▸ **Your instructions**: Could you filter the records below and return each line that holds "stroke"?

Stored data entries
- Opening Delimiter -

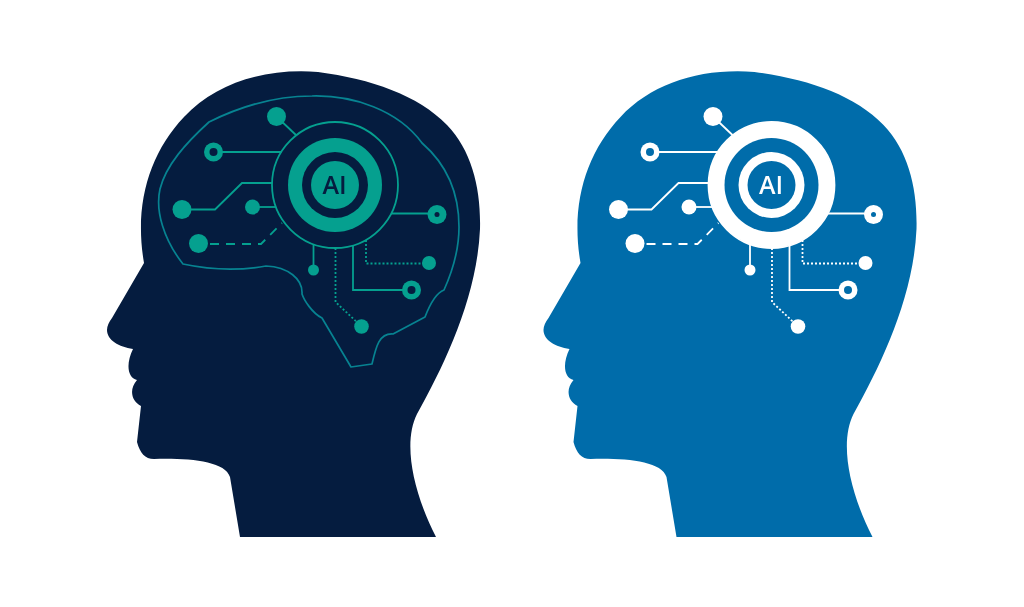
<!DOCTYPE html>
<html lang="en">
<head>
<meta charset="utf-8">
<title>AI heads</title>
<style>
  :root {
    --paper: #ffffff;
    --navy: #051c3f;
    --teal: #05a08f;
    --brain-line: #078391;
    --blue: #006caa;
  }
  html, body { margin: 0; height: 100%; overflow: hidden; background: var(--paper); }
  svg { display: block; width: 1024px; height: 607px; }
  .head-navy { --skin: var(--navy); --trace: var(--teal); --ring-1: var(--navy); --ring-2: var(--teal); --ring-3: var(--navy); --ring-4: var(--teal); --label: var(--navy); }
  .head-blue { --skin: var(--blue); --trace: var(--paper); --ring-1: var(--paper); --ring-2: var(--blue); --ring-3: var(--paper); --ring-4: var(--blue); --label: var(--paper); }
  .silhouette { fill: var(--skin); }
  .brain { fill: none; stroke: var(--brain-line); stroke-width: 1.7; stroke-linejoin: round; }
  .traces { fill: none; stroke: var(--trace); stroke-width: 1.8; }
  .dashed { stroke-dasharray: 9 7; }
  .dotted { stroke-dasharray: 2 2; }
  .nodes { fill: var(--trace); }
  .holes { fill: var(--skin); }
  .ring-1 { fill: var(--ring-1); stroke: var(--trace); stroke-width: 1.8; }
  .ring-2 { fill: var(--ring-2); }
  .ring-3 { fill: var(--ring-3); }
  .ring-4 { fill: var(--ring-4); }
  .label { fill: var(--label); font: 600 25px "Open Sans", "Noto Sans", sans-serif; text-anchor: middle; }
</style>
</head>
<body>
<svg viewBox="0 0 1024 607" role="img" aria-label="Two head profiles with AI circuits">
  <defs>
    <path id="silhouette" class="silhouette" d="M240 537 L230 477 C225 461 189 458 154 459 C145 459 140 453 137 442 L141 406 C131 401 129 389 137 380 C127 378 126 363 133 349 C119 347 107 340 107 330 C107 326 109 322 112 318 L144 263 C134 205 149 154 184 117 C216 83 264 68 318 72 C371 79 418 95 447 125 C472 151 481 189 480 229 C477 297 445 364 417 414 C403 442 412 490 436 537 Z"/>
    <g id="circuit">
      <g class="traces">
        <path d="M277 117 L297 136"/>
        <path d="M213 152 H284"/>
        <path d="M182 209.500 H215 L242 183 H274"/>
        <path d="M252 207 H278"/>
        <path d="M390 213.500 H437"/>
        <path d="M313.500 240 V270"/>
        <path d="M353 242 V290 H412"/>
        <path class="dashed" d="M210 244 H261 L282 223"/>
        <path class="dotted" d="M366 240 V263.500 H429"/>
        <path class="dotted" d="M335.500 248 V302 L361 326"/>
      </g>
      <g class="nodes">
        <circle cx="276.500" cy="116.500" r="9.500"/>
        <circle cx="213.500" cy="152" r="9.500"/>
        <circle cx="182" cy="209.500" r="9.500"/>
        <circle cx="252.500" cy="207" r="7.500"/>
        <circle cx="198.500" cy="243.500" r="9.500"/>
        <circle cx="313.500" cy="270" r="5.500"/>
        <circle cx="437" cy="214.500" r="9.500"/>
        <circle cx="429" cy="263" r="7"/>
        <circle cx="411.500" cy="290" r="9.500"/>
        <circle cx="361.500" cy="326.500" r="7.300"/>
      </g>
      <g class="holes">
        <circle cx="213.500" cy="152" r="4"/>
        <circle cx="437" cy="214.500" r="2.500"/>
        <circle cx="411.500" cy="290" r="4"/>
      </g>
    </g>
    <g id="chip">
      <circle class="ring-1" cx="335" cy="185" r="63"/>
      <circle class="ring-2" cx="335" cy="185" r="47"/>
      <circle class="ring-3" cx="335" cy="185" r="33"/>
      <circle class="ring-4" cx="335" cy="185" r="24"/>
      <text class="label" x="334.500" y="194">AI</text>
    </g>
  </defs>

  <g class="head-navy">
    <use href="#silhouette"/>
    <path class="brain" d="M209 122 C239 107 273 96 312 96 C353 95 398 110 422 143 C445 163 459 189 459 227 C459 248 453 270 444 290 C436 293 430 304 425 317 L393 334 C379 333 376 347 372 364 L351 367 L322 318 C312 313 304 300 302 294 C303 279 288 267 266 266 C238 271 211 270 183 264 C164 240 155 211 160 189 C166 165 186 143 209 122 Z"/>
    <use href="#circuit"/>
    <use href="#chip"/>
  </g>

  <g class="head-blue" transform="translate(436.500 0)">
    <use href="#silhouette"/>
    <use href="#circuit"/>
    <use href="#chip"/>
  </g>
</svg>
</body>
</html>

- Closing Delimiter -

▸ **Response area**:
  .brain { fill: none; stroke: var(--brain-line); stroke-width: 1.7; stroke-linejoin: round; }
  .traces { fill: none; stroke: var(--trace); stroke-width: 1.8; }
  .dashed { stroke-dasharray: 9 7; }
  .dotted { stroke-dasharray: 2 2; }
  .ring-1 { fill: var(--ring-1); stroke: var(--trace); stroke-width: 1.8; }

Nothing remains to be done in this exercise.